Fighters are very hard to fly, and only a lucky SOB could have survived what Robin Olds survived. He bridged the gap from the World War II piston engine fighters through the jets of Viet Nam. His father was Lieutenant General Robert Olds, a WW I fighter pilot and friend of the greats of early aviation; Billy Mitchell, Hap Arnold, Tooey Spaatz, Ira Eaker, and Eddie Rickenbacker.

Robin Olds got some breaks. Family ties got him into West Point at the beginning of World War II, where his size and athletic ability allowed him to excel on the football field. His brash ways pissed off some people who would have derailed the average pilot into bombers or transports; contacts got him into fighters. He was a natural. He came into the European theater after most of the really tough German pilots were already gone. He became a double ace after the Normandy invasion. Olds was commander of the 8th Tactical Fighter Wing at Ubon Royal Thai Air Force Base in Thailand during the early period of the Viet Nam war when Russian pilots flew the Migs protecting North Viet Nam. That was the last of the real dogfights; and Olds was the big dog. He was Commandant of the Air Force Academy; leaving a legacy that persists today.

The strength of this book is not Olds’ exploits, which are extraordinary, but his passionate descriptions of the conflicts of the times. He’s fighting something from his first application to West Point through his retirement, and it’s a journey through history, military life and culture. If you’re a fighter pilot wannabe, like me, or you’re just curious what it’s all about; this is the book.

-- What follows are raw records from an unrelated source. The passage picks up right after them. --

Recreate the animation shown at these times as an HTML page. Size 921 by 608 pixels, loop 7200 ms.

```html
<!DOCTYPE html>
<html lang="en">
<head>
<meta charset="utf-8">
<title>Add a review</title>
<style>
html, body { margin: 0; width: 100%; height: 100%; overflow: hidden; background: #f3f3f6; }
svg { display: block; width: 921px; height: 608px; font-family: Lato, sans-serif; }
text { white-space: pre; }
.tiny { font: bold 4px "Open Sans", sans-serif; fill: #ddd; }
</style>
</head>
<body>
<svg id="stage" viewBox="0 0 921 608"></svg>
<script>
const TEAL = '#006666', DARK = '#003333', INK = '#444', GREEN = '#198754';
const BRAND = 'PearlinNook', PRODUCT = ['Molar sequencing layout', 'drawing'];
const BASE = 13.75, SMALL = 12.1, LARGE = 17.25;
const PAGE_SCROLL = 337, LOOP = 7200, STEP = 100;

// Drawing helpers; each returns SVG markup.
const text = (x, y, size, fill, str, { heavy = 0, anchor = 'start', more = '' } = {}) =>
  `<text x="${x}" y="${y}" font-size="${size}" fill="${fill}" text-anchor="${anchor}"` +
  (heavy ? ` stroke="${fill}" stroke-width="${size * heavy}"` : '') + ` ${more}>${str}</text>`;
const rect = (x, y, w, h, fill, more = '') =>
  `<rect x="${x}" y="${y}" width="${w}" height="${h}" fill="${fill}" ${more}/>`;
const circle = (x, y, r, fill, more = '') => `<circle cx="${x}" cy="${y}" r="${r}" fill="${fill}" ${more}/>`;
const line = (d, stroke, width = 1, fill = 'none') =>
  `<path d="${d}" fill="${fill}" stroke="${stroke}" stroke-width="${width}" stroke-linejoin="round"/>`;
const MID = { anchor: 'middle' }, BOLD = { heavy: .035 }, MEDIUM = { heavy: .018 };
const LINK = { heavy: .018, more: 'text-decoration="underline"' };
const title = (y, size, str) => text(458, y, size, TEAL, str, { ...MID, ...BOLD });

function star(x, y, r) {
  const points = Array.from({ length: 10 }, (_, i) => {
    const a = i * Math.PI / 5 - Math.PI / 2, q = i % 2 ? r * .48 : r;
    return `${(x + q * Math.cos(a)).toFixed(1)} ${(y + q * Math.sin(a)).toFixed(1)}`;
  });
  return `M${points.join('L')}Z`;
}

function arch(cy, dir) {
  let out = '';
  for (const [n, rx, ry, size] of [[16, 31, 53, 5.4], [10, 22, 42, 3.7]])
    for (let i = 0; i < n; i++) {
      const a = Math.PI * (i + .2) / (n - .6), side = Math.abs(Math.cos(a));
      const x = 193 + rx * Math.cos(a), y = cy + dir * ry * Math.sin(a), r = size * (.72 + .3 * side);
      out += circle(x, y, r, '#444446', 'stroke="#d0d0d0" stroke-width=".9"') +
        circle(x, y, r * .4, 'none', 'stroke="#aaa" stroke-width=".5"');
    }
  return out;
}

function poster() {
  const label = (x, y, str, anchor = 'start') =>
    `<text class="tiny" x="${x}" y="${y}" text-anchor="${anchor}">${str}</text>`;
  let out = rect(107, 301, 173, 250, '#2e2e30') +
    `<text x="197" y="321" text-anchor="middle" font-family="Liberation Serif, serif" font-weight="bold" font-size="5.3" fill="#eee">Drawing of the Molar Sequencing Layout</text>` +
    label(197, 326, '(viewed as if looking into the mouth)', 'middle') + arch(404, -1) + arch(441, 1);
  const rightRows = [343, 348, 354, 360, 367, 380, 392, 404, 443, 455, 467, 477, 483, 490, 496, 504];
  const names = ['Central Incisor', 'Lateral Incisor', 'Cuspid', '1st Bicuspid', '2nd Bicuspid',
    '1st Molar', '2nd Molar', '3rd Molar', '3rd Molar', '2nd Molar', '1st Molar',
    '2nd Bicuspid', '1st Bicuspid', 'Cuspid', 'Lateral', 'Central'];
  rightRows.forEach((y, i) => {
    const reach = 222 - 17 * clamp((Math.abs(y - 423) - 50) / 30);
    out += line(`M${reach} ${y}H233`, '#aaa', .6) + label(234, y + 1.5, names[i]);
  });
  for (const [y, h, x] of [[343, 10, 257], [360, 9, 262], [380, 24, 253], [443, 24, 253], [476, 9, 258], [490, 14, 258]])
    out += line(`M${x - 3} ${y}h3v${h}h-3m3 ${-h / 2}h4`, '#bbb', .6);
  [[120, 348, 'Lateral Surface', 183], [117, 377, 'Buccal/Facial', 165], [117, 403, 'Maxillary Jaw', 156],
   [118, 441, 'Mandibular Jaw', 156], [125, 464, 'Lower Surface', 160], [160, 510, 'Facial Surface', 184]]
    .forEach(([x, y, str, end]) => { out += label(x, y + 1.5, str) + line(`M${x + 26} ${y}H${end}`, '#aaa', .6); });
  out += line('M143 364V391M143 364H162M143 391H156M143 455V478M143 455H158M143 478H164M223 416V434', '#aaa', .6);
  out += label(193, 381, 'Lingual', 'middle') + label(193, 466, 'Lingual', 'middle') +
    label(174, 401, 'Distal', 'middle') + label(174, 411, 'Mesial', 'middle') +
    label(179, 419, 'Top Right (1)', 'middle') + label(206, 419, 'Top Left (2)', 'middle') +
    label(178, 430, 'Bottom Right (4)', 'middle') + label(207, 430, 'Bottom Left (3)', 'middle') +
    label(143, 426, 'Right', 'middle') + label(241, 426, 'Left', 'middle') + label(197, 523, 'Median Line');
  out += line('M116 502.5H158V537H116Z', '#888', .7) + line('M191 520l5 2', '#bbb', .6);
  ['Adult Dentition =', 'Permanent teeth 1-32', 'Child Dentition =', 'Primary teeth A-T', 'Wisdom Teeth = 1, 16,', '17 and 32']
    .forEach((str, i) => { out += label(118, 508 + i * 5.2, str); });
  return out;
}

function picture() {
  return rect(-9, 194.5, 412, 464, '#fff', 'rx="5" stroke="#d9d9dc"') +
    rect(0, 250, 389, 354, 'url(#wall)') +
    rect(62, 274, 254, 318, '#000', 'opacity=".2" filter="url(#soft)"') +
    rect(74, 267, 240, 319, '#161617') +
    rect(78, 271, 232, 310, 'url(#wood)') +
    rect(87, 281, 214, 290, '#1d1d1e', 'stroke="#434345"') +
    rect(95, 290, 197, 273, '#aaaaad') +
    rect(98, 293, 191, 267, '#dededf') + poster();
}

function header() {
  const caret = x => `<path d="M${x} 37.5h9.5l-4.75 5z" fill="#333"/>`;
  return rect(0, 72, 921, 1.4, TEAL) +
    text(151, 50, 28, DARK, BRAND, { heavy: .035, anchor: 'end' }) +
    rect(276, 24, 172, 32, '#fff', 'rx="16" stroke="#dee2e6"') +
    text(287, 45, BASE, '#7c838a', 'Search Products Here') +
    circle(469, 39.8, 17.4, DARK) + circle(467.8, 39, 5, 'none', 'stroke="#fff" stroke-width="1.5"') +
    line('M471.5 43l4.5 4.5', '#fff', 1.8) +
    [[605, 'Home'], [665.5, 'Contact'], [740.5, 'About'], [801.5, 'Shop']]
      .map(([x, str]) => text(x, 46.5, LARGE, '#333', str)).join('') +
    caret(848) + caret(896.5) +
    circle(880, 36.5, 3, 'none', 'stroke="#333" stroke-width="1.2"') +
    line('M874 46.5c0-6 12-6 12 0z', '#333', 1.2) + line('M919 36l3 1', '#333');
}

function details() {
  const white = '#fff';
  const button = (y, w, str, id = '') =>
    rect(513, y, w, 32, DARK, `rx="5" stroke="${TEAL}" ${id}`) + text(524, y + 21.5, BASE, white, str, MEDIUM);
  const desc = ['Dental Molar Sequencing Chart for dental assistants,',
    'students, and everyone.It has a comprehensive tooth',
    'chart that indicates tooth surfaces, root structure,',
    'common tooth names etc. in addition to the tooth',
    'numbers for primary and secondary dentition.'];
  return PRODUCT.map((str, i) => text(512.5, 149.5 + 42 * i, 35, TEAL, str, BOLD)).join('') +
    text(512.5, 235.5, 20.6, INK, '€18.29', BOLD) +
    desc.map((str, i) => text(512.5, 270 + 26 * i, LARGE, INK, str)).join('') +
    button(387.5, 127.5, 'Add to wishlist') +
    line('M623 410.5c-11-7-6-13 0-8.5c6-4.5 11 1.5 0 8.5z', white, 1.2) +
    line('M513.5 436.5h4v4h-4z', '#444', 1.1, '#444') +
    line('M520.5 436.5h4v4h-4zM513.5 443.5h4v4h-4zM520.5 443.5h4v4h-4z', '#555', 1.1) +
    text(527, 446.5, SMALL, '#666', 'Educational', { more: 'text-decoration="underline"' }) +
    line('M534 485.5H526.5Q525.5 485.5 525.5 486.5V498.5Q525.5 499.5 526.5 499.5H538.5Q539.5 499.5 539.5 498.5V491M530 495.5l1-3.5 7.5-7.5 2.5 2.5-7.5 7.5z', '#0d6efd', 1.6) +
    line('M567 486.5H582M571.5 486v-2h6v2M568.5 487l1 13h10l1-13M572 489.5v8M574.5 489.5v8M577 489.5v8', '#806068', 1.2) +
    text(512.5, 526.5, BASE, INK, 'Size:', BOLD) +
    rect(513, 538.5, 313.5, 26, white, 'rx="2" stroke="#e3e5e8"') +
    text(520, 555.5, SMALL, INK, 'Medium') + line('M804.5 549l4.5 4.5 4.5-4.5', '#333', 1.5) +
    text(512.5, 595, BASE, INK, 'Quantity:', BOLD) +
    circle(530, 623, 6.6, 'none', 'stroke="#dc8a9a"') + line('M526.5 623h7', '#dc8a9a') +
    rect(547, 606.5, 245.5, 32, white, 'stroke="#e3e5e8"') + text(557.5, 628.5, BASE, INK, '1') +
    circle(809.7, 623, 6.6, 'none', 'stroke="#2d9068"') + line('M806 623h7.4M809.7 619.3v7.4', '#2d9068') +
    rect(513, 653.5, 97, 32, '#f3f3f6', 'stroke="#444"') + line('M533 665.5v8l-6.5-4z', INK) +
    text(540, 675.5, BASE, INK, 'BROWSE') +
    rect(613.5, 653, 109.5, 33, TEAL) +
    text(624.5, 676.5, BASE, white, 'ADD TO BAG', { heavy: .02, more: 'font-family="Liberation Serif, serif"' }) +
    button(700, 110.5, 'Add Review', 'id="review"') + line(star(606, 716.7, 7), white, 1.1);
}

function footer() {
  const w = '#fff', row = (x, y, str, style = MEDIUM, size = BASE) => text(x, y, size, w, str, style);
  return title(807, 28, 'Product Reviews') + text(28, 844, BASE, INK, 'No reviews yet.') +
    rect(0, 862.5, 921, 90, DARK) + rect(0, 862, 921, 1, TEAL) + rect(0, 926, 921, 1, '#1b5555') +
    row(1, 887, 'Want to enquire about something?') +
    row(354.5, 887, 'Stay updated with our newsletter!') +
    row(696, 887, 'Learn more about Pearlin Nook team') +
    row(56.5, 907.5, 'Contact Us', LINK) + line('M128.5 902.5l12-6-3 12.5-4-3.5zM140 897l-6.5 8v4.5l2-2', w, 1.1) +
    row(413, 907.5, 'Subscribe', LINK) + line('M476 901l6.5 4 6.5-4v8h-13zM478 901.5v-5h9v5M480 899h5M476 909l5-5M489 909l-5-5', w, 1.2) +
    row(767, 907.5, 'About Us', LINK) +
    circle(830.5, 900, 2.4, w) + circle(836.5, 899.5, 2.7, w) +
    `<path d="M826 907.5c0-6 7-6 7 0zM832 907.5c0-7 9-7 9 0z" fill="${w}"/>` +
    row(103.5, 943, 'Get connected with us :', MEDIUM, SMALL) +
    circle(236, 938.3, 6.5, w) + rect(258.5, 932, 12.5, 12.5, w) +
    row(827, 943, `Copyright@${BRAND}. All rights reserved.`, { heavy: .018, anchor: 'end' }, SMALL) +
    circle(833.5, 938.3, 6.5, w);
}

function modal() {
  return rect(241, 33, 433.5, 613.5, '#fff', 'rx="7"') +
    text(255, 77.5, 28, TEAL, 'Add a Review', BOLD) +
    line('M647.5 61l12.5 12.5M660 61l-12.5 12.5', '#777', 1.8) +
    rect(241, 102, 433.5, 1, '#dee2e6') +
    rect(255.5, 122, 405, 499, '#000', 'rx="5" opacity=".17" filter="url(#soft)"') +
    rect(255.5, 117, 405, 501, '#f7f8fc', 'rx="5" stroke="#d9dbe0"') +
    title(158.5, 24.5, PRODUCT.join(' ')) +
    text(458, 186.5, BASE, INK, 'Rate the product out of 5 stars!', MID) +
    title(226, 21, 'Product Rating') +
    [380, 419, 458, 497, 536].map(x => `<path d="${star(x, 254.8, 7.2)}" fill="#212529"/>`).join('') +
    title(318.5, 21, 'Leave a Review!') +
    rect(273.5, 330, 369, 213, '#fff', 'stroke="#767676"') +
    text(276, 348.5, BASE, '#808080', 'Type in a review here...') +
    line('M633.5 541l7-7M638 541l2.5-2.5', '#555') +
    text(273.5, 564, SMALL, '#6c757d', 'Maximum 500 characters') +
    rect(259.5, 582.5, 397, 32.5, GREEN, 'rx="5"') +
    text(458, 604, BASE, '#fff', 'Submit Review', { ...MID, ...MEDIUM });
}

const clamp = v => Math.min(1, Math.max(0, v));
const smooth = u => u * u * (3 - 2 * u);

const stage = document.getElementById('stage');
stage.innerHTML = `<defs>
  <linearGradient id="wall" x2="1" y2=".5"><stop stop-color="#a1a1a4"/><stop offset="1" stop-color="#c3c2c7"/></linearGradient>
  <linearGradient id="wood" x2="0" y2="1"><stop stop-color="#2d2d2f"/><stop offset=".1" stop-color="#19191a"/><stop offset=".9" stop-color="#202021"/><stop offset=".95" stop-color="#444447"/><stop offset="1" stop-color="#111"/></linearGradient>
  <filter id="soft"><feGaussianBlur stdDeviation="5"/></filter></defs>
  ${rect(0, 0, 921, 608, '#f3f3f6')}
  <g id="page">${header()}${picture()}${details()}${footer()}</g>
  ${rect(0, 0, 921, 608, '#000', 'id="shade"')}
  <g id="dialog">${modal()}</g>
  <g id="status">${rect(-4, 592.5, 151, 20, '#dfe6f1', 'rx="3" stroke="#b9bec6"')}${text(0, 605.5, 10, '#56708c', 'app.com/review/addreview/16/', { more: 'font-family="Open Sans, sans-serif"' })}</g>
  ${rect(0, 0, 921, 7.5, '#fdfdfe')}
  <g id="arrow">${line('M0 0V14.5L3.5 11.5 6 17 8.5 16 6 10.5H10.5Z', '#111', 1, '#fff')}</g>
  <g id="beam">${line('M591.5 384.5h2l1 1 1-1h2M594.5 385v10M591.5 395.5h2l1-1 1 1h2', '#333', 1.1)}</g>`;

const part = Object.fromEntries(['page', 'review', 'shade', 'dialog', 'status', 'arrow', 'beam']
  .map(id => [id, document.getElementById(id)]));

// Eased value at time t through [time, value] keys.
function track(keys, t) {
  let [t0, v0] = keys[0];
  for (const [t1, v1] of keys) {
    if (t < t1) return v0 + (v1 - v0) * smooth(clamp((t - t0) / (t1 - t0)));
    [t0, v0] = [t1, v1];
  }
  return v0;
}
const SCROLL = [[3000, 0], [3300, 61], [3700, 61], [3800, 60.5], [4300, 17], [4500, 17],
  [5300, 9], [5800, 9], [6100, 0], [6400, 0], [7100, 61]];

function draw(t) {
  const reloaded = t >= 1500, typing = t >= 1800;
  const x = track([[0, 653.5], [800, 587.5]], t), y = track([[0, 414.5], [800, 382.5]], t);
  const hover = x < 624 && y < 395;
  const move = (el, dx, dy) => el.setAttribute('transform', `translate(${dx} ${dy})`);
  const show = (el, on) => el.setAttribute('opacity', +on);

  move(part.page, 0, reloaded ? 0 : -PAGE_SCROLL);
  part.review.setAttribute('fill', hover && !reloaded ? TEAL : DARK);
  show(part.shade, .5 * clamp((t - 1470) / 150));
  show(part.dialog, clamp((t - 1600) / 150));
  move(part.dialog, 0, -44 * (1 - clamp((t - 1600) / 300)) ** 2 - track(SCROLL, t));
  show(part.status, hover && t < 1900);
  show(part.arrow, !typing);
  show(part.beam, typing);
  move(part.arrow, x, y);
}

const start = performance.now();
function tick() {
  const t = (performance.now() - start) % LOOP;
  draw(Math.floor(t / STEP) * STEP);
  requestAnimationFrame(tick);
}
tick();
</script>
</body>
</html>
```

This is a well written book, ostensibly written by his daughter Christina and a ghost writer, Ed Rasimus, but the narrator is Robin Olds; you can feel his passion. Christina gathered his memoirs and worked with Robin during his final months. He was adamant that he would tell his story, and he did.